- TASK TO COMPLETE
When the string "local" is part of a line in the data below, report the whole line.
■ ■ ■ ■ ■ ■ ■
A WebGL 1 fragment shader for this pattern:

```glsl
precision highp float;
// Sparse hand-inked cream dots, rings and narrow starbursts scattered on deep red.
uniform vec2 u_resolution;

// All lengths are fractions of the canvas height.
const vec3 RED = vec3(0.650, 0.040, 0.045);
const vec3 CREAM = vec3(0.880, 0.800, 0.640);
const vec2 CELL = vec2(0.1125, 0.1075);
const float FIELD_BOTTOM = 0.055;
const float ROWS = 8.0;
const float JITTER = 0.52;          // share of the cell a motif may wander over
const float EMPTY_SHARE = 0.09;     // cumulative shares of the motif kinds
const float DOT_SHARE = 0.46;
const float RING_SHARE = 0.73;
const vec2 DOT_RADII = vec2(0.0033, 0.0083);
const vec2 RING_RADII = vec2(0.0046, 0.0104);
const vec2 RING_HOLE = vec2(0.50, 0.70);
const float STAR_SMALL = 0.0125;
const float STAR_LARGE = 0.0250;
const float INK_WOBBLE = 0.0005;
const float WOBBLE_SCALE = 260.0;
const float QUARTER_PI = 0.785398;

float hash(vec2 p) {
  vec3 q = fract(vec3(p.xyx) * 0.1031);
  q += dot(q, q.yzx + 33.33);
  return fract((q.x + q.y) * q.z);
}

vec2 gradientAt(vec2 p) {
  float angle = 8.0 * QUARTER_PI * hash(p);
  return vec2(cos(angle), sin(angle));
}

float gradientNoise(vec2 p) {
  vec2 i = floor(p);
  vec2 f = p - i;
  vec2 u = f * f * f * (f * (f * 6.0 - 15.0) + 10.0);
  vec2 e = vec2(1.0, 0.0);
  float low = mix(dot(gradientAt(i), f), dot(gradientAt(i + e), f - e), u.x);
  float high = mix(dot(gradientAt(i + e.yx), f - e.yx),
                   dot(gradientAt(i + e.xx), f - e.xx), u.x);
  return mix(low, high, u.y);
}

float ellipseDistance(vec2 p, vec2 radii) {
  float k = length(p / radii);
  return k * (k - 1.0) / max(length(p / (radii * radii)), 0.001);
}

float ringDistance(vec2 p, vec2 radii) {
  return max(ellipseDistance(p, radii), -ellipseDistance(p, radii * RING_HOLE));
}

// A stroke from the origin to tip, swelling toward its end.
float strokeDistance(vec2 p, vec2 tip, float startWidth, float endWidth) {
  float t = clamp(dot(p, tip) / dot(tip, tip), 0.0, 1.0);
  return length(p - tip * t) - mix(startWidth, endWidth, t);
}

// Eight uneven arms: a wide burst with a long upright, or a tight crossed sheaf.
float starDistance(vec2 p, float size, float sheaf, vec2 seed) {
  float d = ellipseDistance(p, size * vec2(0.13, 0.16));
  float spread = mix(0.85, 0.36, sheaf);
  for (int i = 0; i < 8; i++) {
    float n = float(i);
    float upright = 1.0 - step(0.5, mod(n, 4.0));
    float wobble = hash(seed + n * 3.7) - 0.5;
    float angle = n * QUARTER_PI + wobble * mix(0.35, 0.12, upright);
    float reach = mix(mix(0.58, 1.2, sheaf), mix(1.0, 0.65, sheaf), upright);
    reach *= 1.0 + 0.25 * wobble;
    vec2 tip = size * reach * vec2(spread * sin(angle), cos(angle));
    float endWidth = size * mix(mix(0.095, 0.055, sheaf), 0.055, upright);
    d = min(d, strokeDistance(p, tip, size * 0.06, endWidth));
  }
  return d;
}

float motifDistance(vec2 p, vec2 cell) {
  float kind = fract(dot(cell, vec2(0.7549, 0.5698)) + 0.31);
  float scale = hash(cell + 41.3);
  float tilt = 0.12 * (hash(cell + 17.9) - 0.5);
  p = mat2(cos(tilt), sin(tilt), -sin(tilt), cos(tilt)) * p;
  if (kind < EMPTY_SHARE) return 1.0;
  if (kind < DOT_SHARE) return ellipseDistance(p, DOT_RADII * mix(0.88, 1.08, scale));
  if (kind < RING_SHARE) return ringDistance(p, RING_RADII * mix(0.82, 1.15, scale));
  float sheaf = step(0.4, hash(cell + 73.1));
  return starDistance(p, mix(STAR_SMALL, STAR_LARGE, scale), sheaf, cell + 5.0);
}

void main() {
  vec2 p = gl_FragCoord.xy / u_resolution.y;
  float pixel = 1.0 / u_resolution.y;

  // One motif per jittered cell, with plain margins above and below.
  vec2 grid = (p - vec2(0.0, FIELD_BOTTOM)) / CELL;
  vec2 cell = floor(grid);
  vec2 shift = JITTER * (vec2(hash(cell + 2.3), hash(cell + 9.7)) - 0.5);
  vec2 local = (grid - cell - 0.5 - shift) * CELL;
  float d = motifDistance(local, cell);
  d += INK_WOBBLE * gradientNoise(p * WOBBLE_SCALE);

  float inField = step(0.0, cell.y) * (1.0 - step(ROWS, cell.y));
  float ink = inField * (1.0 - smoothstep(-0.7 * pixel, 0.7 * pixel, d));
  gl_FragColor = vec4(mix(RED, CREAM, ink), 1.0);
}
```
■ ■ ■ ■ ■ ■ ■
- RESPONSE TO THE TASK
  vec2 local = (grid - cell - 0.5 - shift) * CELL;
  float d = motifDistance(local, cell);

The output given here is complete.